In the US, a site was selected to display the statue, in the New York Harbor. The island, at that time was known as Bedloe's Island.
In February of 1879, Bartholdi was was granted a US patent on "a statue representing Liberty enlightening the world, the same consisting, essentially, of the draped female figure, with one arm upraised, bearing a torch and while the other holds and inscribed tablet, and having upon the head a diadem, substantially set forth". The patient was VERY specific as to how she should look. The financing for the statue was finally completed in 1882.
THe fund raising for the pedestal was taking longer, however, until Joseph Pulitzer (of the Pulitzer Prize) took matters in hand. With his help, and the help of Senator Evarts and the American Committee, the rest of the funds for the pedestal were gathered.
THe construction of the statue was completed in France, in July of 1884. THe cornerstones of the pedestal were laid in August of 1884. She arrived in New York harbor on June 17, 1885, on board the french frigate, Isere. She was reduced to 350 pieces packed in to 214 crates. It was stored for eleven months, waiting for its pedestal to be completed. It took four months to assemble. On Ocober 28, 1886, the Statue of Liberty was unveiled by President Grover Cleveland. She functioned as a lighthouse from 1886 to 1902.
THere are 354 steps inside the statue, and it's pedestal. There are 25 windows in the crown, and the tablet in her hands reads, in Roman Numerals, July 4, 1776".
A new torch has replaced the original, which was deemed beyond repair due to exptensive modifications in 1916. The original torch is now in the monument's lobby museum.
The interior of the pedestal contains a bronze plaque that bears the poem "The New Colossus", by Emma Lazarus.
Not like the brazen giant of Greek fame,
With conquering limbs astride from land to land;
Here at our sea-washed, sunset gates shall stand
A mighty woman with a torch, whose flame
Is the imprisoned lightning, and her name
Mother of Exiles. From her beacon-hand
Glows world-wide welcome; her mild eyes command
The air-bridged harbor that twin cities frame.
"Keep, ancient lands, your storied pomp!" cries she
With silent lips. "Give me your tired, your poor,
Your huddled masses yearning to breathe free,
The wretched refuse of your teeming shore.
Send these, the homeless, tempest-tossed to me,
I lift my lamp beside the golden door!"

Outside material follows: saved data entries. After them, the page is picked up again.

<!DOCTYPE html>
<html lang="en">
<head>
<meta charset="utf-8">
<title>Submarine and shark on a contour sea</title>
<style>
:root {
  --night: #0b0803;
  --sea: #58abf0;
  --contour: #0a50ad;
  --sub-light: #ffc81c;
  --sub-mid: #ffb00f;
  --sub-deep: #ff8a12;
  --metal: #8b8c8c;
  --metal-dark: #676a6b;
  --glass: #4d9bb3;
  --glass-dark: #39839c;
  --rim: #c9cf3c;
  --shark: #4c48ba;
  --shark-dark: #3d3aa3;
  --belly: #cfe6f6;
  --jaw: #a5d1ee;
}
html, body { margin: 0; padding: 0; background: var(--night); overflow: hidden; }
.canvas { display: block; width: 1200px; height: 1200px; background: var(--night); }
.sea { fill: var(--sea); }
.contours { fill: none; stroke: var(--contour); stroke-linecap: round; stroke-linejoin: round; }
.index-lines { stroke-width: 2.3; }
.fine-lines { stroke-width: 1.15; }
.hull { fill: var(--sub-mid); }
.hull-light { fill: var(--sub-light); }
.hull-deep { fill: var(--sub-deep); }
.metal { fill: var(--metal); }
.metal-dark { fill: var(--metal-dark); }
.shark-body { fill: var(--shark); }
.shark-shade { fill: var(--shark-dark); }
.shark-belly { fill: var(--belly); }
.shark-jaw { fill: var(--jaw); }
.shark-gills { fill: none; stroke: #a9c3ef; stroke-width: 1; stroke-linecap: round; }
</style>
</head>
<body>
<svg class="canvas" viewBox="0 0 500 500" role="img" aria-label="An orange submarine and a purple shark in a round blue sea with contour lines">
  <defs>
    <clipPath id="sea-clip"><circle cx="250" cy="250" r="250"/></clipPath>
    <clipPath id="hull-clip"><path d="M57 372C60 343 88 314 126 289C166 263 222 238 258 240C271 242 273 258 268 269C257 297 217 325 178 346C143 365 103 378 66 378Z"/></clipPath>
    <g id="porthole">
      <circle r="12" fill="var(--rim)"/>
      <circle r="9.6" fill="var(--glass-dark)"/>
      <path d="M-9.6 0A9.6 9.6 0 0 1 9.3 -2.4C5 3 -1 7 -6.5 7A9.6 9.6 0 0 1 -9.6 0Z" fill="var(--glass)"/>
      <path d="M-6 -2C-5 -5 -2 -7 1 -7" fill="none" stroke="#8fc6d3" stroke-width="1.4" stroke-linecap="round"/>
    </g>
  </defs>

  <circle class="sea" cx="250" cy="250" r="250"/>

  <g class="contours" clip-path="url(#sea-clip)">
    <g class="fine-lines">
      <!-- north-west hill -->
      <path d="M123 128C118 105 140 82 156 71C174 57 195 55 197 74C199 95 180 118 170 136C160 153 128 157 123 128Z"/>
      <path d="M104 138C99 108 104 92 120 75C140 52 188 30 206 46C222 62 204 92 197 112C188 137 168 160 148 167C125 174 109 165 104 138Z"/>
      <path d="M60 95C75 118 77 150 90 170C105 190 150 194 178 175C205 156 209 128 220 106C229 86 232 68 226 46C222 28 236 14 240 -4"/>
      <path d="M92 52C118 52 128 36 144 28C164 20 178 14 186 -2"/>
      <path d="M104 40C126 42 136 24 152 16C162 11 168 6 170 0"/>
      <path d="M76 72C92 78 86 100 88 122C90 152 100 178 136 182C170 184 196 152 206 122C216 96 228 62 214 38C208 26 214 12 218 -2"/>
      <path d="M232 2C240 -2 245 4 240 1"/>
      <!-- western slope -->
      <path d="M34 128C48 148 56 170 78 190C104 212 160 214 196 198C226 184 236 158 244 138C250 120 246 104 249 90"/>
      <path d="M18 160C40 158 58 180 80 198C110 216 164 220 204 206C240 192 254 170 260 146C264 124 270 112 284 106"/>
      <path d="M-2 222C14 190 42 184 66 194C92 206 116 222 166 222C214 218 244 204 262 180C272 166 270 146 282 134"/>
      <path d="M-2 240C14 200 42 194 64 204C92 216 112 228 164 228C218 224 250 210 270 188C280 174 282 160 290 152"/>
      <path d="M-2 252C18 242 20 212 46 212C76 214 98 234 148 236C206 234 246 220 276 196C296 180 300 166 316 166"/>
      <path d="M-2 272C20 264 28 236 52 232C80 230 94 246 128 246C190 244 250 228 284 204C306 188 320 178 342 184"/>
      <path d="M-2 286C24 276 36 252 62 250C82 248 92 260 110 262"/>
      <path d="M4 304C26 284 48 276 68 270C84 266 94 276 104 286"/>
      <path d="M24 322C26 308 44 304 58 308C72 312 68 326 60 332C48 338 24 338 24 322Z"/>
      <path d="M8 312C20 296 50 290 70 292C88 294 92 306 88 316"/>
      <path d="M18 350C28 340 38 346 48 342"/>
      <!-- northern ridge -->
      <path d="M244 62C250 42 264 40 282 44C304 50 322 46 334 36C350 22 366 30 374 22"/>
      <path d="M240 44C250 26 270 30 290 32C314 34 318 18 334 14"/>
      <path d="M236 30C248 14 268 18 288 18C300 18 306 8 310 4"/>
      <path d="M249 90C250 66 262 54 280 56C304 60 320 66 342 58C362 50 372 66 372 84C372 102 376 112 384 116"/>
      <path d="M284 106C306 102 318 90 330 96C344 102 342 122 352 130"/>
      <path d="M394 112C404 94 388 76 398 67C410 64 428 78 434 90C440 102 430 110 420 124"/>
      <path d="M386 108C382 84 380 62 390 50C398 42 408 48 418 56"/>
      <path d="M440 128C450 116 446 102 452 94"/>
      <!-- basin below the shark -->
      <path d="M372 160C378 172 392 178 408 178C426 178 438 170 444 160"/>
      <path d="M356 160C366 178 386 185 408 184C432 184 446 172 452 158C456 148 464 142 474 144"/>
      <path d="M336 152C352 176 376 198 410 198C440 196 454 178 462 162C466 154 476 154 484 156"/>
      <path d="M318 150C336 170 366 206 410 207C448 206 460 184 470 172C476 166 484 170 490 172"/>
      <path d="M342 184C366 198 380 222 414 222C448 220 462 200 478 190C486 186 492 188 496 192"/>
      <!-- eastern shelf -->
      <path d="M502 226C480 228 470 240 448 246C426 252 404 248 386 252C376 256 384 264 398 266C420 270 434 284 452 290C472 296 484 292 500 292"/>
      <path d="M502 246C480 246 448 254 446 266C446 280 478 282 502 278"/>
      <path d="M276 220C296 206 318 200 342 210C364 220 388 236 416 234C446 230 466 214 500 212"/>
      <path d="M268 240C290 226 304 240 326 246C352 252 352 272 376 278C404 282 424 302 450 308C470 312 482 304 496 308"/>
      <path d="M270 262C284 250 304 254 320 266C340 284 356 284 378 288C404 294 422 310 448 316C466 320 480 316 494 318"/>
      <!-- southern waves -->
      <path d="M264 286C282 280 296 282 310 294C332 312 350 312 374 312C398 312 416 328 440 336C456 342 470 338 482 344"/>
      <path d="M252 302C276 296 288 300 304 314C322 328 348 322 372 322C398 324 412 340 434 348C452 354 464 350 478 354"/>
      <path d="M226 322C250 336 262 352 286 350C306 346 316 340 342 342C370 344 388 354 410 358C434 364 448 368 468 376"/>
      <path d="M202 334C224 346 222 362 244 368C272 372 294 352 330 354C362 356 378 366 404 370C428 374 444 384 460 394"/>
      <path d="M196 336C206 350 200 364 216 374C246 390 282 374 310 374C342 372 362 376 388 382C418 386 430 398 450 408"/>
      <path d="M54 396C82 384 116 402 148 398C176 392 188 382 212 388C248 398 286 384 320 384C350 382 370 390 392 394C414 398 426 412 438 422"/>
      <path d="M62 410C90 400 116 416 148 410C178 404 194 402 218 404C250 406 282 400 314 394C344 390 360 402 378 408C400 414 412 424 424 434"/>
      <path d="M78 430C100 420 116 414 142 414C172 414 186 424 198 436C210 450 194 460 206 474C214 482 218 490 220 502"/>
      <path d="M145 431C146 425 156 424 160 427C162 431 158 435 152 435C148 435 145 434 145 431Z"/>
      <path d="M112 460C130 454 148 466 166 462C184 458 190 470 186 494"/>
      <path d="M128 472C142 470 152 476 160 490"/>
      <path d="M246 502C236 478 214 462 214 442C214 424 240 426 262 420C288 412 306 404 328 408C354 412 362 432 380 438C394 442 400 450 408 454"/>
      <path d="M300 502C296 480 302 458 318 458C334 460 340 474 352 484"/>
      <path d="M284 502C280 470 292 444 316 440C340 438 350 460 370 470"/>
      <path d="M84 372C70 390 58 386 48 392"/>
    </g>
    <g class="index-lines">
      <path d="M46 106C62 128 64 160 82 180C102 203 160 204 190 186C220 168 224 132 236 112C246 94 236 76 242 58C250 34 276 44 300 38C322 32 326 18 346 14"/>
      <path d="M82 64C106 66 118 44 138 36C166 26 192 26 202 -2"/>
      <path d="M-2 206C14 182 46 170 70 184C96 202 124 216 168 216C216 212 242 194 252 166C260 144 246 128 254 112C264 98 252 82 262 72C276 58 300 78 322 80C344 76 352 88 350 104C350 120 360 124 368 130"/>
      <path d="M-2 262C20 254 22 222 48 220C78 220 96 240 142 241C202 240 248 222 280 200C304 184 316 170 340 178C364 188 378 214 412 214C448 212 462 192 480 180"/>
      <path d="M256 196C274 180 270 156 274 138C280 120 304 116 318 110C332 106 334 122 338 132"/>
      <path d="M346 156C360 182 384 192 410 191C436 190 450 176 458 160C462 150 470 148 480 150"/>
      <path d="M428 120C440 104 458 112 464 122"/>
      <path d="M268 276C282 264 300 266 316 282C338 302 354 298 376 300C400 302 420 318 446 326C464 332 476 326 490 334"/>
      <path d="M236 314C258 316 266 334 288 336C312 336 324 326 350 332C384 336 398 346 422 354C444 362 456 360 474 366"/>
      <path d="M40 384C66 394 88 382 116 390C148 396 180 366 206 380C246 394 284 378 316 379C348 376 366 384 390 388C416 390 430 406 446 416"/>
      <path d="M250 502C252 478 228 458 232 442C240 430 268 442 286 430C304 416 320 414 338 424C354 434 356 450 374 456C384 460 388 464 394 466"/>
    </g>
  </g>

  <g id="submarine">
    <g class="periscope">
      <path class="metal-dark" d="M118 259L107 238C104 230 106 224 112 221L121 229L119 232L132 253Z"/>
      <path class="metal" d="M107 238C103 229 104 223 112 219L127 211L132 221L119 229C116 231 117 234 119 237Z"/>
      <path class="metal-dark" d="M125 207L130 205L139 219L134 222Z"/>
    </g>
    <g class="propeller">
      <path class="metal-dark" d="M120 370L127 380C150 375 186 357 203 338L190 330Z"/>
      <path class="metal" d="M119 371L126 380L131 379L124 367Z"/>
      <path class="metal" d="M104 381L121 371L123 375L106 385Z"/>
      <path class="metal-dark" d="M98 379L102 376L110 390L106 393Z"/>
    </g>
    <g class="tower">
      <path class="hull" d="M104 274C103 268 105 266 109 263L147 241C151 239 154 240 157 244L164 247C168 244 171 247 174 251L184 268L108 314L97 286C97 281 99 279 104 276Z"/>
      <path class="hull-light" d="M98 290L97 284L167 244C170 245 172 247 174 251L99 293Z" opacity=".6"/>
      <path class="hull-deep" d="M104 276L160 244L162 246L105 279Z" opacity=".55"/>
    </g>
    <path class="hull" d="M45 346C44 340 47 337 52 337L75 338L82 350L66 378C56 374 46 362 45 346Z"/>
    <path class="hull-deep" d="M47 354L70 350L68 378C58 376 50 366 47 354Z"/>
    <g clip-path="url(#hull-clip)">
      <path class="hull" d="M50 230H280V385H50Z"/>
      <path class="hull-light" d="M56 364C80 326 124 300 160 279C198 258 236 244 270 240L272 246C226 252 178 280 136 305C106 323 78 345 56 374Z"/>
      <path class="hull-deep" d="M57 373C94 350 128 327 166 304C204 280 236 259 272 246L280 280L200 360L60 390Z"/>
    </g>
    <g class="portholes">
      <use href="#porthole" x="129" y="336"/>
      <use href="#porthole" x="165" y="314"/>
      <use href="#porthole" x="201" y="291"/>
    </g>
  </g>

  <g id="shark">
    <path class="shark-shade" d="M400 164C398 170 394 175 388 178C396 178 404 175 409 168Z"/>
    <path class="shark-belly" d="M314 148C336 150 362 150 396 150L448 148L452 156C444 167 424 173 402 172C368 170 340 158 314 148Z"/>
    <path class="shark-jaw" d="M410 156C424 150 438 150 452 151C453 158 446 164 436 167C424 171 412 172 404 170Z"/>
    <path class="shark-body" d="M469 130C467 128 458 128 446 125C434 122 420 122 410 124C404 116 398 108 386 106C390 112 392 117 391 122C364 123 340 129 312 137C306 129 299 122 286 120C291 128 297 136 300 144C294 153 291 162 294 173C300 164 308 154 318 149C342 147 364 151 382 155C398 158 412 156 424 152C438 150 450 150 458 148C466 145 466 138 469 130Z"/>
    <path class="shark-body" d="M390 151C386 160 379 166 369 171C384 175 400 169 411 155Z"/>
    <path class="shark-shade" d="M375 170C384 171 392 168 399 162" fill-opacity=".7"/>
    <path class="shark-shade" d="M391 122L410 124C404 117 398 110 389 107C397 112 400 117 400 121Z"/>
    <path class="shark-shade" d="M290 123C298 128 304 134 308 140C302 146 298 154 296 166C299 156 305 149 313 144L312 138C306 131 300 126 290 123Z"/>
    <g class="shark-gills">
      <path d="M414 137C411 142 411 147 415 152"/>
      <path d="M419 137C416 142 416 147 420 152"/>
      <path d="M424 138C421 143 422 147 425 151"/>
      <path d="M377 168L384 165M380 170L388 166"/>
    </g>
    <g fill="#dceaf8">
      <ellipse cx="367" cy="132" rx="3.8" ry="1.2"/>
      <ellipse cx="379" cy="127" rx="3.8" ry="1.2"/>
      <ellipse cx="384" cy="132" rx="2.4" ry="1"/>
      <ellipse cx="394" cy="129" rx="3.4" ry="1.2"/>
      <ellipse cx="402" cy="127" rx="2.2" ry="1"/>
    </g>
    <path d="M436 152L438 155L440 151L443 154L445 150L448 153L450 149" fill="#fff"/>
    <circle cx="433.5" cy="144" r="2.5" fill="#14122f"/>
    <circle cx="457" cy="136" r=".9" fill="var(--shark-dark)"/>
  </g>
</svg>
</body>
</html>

Daryl said...

Brilliant choice!


sybil law said...

Awesome. The Statue of Liberty really is super impressive, and that poem is beautiful.
Happy 4th!

holly said...

i think it's wrong that my husband is an american studies lecturer (he's actually *in charge* of american studies at the university) and he's not been to see it.



happy 4th!

one firework for me, please.

oh - funny thing today at work. we sit next to the comms department, who publish a twice daily news report. i was asked if i celebrate it; was it important to me. everyone looked at me. i said "oh - uh, yeah! i am going to be praying every hour on the hour thanks to god that i am free of british tyranny! join me?"

after the giggles died down, she (asker) included a "happy 4th of july wish" to me (and the other american chick downstairs) as the intro to the day's report. niiice.